- _WORK INSTRUCTION_: If a line in the entries below includes "transform", pick it out and copy it.

- _SUPPLIED MATERIAL_:
[Start of Attachment]

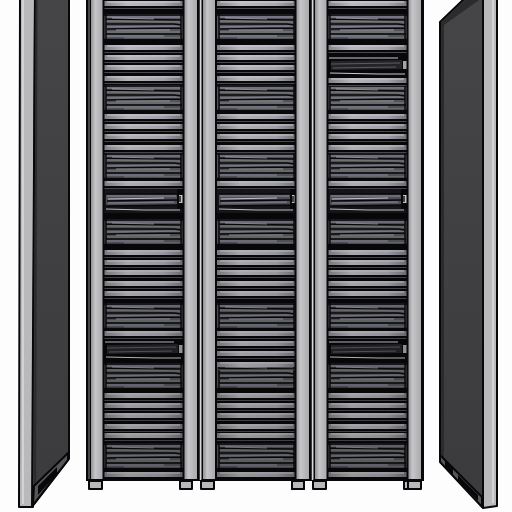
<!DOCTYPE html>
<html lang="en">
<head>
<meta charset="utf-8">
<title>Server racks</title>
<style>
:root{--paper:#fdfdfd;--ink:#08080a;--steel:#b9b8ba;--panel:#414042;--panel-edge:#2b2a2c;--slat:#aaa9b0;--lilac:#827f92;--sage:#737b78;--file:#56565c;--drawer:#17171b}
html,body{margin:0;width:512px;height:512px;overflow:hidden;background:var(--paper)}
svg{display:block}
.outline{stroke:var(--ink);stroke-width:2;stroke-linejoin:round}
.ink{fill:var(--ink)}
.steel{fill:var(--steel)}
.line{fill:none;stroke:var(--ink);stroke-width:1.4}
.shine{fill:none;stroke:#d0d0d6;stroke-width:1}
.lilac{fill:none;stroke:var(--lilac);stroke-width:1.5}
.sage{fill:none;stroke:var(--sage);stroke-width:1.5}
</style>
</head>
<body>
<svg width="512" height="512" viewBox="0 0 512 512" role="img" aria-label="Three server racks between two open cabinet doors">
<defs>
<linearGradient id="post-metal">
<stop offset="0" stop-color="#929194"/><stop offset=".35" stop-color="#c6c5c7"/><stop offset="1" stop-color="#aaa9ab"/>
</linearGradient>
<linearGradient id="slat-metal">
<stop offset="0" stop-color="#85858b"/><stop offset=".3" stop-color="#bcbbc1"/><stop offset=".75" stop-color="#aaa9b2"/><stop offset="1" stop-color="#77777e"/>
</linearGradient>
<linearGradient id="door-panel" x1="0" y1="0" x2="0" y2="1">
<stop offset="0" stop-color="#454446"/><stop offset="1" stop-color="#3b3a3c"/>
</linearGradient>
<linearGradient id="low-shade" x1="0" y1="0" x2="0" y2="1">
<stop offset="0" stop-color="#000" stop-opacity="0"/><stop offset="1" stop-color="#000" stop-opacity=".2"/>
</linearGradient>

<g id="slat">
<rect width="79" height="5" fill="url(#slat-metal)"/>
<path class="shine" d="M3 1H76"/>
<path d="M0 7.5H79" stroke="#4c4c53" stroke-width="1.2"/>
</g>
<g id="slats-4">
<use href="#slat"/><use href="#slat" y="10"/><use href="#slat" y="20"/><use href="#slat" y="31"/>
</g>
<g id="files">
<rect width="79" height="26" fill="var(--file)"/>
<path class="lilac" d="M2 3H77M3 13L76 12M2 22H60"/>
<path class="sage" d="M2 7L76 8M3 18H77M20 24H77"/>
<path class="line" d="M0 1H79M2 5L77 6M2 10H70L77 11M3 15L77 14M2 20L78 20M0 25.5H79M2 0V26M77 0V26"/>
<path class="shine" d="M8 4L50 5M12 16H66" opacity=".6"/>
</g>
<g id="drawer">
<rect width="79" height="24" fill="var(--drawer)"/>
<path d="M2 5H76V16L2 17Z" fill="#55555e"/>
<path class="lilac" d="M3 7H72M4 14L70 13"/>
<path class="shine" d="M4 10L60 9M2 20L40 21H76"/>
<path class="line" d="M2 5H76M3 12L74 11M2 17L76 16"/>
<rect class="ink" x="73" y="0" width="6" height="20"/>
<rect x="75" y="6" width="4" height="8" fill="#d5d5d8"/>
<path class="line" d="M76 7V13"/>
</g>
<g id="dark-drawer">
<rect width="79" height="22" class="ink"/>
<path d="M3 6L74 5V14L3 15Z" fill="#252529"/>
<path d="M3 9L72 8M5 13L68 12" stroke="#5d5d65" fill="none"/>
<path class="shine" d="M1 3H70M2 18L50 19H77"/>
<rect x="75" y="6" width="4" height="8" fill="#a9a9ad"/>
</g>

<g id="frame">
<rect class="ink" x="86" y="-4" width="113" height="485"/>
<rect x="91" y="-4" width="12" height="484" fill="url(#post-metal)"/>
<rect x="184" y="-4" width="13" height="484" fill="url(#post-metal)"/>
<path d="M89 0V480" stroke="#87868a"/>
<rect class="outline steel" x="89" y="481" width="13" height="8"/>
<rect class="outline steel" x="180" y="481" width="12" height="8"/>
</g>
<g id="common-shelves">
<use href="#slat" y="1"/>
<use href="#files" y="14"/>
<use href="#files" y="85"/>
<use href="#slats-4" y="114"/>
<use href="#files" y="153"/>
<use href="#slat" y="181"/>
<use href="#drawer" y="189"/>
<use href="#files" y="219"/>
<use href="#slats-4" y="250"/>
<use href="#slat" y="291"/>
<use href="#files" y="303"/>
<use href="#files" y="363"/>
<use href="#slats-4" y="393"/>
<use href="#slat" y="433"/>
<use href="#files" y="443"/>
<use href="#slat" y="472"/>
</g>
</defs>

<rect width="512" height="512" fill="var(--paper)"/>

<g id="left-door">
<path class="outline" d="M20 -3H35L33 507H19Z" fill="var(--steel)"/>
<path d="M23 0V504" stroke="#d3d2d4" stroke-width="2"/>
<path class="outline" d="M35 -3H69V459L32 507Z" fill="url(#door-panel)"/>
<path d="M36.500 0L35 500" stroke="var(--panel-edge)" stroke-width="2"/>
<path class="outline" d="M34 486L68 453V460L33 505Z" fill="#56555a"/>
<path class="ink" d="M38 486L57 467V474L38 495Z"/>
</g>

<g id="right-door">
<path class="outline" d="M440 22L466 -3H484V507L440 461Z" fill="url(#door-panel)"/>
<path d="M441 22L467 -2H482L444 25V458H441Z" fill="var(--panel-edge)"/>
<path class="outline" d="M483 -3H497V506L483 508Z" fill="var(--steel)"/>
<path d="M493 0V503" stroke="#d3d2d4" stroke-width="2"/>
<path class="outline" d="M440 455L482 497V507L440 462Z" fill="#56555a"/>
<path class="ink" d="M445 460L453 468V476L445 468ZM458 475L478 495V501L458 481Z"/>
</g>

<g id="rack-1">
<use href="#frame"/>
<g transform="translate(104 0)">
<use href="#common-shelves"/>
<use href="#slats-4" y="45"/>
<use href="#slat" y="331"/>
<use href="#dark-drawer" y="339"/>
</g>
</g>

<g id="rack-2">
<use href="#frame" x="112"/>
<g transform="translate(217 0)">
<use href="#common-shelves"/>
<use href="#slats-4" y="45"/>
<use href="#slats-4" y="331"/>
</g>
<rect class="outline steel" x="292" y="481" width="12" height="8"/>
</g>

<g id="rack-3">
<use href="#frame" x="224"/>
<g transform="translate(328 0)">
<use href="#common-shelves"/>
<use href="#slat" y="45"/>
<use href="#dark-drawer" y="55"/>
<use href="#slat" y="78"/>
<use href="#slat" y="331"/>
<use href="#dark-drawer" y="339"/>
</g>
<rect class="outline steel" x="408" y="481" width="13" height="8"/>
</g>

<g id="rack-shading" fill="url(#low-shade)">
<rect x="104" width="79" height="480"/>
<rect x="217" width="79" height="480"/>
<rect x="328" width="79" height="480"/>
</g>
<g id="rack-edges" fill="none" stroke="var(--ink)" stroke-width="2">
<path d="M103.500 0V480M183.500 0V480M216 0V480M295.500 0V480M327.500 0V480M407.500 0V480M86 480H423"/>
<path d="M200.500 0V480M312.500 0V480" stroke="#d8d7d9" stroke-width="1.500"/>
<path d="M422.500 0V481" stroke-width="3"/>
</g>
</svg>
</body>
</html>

[End of Attachment]
[Start of Attachment]

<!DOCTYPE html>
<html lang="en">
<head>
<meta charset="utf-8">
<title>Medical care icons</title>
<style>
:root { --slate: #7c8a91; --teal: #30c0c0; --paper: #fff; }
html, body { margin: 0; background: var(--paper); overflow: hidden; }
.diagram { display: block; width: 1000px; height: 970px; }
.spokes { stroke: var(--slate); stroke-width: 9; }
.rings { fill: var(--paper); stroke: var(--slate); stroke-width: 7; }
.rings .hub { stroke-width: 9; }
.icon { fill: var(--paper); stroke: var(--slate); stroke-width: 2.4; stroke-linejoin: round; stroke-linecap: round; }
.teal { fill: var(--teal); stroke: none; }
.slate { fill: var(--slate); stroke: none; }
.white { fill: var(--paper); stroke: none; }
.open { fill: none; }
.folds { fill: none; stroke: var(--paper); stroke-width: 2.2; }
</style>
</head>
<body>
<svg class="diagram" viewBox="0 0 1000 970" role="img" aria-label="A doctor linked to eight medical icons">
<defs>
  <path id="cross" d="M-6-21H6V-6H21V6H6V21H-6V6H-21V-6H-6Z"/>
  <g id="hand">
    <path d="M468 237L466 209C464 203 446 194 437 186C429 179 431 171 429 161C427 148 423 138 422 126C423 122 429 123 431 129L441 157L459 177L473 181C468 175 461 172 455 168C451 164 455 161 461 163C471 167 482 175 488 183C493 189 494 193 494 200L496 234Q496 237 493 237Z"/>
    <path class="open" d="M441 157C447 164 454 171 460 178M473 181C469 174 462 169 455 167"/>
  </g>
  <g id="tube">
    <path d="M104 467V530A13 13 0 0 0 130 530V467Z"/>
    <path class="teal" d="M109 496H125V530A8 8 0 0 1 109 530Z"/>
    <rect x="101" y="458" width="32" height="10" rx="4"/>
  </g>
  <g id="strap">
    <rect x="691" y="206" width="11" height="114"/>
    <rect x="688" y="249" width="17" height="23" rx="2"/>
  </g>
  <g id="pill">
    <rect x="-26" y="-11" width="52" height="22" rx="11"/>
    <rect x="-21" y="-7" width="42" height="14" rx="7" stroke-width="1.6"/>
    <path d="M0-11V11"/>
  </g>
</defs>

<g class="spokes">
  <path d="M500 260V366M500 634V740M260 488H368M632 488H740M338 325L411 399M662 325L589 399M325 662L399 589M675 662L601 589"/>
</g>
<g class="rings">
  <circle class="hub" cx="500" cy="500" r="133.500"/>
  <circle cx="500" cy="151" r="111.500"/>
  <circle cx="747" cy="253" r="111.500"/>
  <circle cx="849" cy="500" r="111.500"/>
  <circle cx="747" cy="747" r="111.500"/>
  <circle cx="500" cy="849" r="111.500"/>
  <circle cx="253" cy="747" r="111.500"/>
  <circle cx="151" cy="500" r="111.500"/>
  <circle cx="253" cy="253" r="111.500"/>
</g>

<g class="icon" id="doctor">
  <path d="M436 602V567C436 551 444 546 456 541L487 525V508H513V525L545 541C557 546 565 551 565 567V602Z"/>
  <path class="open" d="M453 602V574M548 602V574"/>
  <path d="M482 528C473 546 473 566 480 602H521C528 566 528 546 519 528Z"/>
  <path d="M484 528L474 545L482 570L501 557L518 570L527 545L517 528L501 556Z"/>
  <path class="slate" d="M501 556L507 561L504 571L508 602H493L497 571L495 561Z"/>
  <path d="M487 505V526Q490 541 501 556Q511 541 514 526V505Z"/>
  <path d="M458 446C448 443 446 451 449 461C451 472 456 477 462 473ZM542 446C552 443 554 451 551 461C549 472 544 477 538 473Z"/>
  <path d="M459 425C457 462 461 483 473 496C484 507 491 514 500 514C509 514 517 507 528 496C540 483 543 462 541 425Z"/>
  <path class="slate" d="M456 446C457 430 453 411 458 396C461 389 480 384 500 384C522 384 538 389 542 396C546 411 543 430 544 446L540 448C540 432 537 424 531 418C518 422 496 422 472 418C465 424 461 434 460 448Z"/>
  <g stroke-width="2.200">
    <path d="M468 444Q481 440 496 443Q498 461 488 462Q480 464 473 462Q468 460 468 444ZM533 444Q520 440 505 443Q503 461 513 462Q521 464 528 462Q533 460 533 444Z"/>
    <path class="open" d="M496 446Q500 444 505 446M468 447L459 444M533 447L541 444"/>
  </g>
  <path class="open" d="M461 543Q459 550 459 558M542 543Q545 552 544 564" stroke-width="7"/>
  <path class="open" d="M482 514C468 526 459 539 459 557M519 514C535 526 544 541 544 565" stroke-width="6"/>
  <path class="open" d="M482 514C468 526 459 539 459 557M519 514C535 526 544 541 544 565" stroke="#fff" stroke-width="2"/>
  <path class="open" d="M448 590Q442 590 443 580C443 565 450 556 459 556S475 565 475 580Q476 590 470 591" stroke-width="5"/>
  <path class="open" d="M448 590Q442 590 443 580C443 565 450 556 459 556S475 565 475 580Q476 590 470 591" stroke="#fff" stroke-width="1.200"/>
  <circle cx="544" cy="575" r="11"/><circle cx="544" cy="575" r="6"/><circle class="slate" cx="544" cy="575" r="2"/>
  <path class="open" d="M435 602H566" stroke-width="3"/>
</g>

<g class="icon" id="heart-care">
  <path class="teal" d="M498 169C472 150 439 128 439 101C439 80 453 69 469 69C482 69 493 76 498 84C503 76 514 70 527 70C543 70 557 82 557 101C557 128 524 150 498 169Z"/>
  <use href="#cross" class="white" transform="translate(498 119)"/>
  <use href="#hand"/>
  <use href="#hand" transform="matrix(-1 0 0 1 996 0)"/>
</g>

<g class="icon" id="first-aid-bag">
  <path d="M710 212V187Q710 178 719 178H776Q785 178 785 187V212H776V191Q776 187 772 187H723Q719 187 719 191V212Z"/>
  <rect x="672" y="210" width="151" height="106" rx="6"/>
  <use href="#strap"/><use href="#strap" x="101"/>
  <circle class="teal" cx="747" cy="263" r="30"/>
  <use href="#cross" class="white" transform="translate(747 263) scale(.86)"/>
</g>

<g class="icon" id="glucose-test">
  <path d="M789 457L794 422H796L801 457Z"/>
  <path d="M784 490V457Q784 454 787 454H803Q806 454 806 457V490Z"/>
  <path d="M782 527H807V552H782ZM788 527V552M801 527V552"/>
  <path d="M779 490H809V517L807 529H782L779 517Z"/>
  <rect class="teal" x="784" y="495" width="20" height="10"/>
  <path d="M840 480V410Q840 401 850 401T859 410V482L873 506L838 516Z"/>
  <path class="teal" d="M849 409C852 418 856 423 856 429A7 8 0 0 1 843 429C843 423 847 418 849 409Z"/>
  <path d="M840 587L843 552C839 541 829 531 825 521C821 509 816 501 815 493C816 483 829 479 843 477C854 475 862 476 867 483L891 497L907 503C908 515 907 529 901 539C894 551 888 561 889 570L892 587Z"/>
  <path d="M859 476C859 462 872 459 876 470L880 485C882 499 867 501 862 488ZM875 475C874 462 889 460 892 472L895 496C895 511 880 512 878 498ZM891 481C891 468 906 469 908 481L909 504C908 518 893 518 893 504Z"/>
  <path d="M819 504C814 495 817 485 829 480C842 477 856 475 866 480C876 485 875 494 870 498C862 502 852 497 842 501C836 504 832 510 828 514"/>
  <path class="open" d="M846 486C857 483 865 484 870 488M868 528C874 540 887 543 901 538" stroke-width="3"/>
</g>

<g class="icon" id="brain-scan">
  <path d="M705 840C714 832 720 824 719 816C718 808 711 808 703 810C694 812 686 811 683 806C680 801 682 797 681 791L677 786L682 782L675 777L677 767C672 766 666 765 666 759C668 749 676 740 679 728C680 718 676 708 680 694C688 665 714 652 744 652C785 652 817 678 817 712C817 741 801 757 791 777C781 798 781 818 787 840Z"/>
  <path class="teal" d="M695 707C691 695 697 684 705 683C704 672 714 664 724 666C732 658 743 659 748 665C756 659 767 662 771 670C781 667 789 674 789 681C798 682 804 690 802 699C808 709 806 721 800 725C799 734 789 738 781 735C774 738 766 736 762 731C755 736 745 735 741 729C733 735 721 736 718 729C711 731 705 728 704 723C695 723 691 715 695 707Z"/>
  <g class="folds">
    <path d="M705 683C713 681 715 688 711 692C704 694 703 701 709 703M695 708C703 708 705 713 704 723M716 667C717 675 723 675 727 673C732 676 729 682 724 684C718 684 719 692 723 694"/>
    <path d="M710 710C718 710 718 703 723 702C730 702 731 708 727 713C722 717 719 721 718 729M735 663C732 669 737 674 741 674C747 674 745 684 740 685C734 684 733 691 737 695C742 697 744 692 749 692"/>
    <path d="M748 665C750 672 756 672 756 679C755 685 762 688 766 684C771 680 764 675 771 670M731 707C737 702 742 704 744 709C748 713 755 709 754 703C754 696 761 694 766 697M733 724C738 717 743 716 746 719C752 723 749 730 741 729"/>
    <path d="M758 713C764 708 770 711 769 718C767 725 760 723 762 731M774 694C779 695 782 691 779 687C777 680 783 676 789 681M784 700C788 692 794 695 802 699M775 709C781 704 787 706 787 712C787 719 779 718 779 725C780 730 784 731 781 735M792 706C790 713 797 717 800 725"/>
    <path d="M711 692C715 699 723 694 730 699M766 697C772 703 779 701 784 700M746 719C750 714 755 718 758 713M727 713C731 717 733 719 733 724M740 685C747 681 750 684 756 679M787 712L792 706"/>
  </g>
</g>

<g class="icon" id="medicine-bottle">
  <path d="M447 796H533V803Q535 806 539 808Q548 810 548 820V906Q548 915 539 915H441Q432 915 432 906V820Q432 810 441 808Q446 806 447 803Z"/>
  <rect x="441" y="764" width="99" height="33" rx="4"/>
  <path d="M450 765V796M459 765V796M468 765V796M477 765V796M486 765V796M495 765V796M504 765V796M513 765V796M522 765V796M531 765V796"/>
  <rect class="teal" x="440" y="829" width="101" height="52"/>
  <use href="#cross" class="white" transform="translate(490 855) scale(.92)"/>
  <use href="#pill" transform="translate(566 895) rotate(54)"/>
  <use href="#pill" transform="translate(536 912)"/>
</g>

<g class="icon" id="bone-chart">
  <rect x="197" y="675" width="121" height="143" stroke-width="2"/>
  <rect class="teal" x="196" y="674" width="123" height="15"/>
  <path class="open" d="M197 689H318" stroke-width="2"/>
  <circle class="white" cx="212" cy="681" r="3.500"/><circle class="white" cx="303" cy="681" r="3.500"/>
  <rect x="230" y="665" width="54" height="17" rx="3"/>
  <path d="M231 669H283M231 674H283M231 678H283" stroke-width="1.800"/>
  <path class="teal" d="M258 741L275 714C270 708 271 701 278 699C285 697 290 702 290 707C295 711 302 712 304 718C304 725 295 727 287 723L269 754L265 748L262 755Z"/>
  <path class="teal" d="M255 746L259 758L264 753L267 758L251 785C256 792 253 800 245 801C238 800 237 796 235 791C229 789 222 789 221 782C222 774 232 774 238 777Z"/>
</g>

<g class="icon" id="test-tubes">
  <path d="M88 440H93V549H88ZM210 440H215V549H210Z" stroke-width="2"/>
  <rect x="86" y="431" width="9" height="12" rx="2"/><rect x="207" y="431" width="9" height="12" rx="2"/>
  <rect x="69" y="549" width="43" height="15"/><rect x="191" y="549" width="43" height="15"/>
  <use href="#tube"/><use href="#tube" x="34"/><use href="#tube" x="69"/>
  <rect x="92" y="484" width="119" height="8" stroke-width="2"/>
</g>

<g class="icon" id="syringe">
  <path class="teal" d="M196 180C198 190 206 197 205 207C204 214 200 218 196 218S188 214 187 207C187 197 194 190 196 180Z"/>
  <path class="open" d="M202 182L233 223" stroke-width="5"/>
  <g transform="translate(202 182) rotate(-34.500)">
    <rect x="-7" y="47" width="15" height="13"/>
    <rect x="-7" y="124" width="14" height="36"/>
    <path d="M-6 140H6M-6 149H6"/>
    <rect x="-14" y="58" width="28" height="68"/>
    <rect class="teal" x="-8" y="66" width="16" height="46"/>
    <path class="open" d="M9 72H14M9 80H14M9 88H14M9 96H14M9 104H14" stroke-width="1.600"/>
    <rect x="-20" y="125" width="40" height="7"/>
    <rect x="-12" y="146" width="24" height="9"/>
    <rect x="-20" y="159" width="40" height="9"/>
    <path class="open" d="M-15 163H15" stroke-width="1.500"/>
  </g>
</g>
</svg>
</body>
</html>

[End of Attachment]

- _YOUR SOLUTION_:
<g transform="translate(104 0)">
<g transform="translate(217 0)">
<g transform="translate(328 0)">
  <use href="#cross" class="white" transform="translate(498 119)"/>
  <use href="#hand" transform="matrix(-1 0 0 1 996 0)"/>
  <use href="#cross" class="white" transform="translate(747 263) scale(.86)"/>
  <use href="#cross" class="white" transform="translate(490 855) scale(.92)"/>
  <use href="#pill" transform="translate(566 895) rotate(54)"/>
  <use href="#pill" transform="translate(536 912)"/>
  <g transform="translate(202 182) rotate(-34.500)">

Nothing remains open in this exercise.